--- START ---

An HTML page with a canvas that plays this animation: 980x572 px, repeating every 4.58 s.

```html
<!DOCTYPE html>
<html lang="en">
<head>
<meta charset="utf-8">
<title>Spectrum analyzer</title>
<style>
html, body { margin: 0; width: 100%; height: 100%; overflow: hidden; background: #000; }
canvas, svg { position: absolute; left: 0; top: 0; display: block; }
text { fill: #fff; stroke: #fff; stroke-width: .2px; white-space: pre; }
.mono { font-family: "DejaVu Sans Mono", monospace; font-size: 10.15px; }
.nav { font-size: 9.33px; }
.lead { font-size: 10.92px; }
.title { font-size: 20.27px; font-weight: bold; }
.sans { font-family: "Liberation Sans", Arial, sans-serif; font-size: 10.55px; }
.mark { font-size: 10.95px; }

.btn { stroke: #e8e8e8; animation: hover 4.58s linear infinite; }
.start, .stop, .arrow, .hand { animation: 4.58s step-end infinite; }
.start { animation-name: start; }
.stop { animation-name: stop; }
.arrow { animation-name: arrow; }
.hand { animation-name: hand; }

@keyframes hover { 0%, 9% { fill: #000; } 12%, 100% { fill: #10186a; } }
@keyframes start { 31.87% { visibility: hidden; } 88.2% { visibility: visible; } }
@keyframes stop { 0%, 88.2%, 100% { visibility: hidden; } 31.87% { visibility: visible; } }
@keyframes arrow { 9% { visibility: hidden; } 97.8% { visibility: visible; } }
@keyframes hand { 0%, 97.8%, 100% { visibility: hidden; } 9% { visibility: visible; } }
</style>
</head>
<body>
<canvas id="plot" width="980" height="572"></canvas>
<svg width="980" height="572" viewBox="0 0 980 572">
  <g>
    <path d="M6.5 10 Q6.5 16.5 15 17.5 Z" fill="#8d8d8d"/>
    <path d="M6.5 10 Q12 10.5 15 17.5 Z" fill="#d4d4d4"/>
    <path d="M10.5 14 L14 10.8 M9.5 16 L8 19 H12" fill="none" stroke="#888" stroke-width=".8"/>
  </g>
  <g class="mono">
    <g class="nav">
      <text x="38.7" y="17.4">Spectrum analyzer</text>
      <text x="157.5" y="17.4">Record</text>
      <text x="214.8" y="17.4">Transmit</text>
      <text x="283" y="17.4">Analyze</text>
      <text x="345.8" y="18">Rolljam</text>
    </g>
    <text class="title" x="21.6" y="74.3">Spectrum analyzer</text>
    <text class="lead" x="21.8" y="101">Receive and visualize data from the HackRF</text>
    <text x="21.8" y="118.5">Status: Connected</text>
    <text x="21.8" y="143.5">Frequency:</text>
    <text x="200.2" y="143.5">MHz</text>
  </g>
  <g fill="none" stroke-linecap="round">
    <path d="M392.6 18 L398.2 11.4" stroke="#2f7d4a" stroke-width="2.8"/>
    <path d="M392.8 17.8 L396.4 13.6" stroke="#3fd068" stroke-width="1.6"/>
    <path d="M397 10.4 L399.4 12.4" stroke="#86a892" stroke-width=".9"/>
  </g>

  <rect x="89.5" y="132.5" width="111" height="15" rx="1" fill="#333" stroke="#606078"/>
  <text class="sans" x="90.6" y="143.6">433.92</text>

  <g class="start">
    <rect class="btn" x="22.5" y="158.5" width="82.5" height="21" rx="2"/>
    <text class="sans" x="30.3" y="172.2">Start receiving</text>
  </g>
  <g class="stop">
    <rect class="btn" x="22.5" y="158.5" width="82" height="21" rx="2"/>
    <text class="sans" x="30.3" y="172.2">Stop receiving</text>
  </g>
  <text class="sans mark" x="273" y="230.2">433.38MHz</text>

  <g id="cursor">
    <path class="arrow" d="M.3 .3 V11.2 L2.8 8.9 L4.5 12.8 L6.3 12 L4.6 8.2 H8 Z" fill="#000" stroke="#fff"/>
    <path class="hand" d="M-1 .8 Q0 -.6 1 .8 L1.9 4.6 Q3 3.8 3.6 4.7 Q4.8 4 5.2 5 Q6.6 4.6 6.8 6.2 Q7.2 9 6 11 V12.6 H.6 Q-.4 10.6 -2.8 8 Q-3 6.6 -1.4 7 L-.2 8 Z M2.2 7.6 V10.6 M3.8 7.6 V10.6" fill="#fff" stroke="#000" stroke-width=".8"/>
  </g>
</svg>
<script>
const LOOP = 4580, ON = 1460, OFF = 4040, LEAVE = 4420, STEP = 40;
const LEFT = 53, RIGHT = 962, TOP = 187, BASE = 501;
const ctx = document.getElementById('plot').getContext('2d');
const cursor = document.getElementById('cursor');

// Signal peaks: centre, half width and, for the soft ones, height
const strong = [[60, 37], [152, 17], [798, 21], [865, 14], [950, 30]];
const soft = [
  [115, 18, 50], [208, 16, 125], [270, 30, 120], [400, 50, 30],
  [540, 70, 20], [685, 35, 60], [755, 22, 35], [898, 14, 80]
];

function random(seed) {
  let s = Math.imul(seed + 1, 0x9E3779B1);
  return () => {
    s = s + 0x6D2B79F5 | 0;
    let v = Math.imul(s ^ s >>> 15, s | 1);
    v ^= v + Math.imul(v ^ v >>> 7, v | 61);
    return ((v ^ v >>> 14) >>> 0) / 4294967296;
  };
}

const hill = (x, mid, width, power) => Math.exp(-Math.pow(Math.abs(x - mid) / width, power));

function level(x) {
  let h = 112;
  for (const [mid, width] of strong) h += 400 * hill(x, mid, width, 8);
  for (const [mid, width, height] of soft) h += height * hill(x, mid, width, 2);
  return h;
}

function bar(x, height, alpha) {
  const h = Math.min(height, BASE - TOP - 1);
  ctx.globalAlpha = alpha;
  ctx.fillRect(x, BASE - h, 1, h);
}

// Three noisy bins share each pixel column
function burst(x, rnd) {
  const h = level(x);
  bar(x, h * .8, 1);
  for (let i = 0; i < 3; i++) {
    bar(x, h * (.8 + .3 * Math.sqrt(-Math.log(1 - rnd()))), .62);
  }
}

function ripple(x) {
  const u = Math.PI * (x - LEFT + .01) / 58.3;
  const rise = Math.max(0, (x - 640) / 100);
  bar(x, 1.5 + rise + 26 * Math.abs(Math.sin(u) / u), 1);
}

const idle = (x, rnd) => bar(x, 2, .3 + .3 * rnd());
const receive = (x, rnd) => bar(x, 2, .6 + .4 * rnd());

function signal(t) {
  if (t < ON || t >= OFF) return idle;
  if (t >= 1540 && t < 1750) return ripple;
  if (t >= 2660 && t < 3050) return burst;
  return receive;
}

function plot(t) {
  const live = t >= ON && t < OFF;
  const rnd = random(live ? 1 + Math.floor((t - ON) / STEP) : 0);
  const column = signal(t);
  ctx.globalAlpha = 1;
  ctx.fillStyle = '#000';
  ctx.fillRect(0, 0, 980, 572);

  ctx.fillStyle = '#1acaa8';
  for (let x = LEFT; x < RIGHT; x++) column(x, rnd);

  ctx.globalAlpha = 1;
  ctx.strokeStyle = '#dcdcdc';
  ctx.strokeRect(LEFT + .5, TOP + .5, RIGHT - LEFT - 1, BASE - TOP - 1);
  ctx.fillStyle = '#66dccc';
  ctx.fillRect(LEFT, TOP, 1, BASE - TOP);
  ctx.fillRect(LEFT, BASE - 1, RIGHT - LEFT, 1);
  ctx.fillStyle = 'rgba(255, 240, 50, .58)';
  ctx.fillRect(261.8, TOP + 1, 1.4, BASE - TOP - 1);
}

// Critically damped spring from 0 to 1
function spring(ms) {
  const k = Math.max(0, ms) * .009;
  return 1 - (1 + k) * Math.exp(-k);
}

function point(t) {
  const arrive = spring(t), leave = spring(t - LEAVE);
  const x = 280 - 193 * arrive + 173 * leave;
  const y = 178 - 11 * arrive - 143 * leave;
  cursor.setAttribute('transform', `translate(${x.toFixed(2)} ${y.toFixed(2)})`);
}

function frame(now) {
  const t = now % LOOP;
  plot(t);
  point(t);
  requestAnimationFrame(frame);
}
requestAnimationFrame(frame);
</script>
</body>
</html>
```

--- END ---

WHAT THE EXERCISE ASKS :: For each line above that includes "visible", make a copy.

RESPONSE AREA ::
@keyframes start { 31.87% { visibility: hidden; } 88.2% { visibility: visible; } }
@keyframes stop { 0%, 88.2%, 100% { visibility: hidden; } 31.87% { visibility: visible; } }
@keyframes arrow { 9% { visibility: hidden; } 97.8% { visibility: visible; } }
@keyframes hand { 0%, 97.8%, 100% { visibility: hidden; } 9% { visibility: visible; } }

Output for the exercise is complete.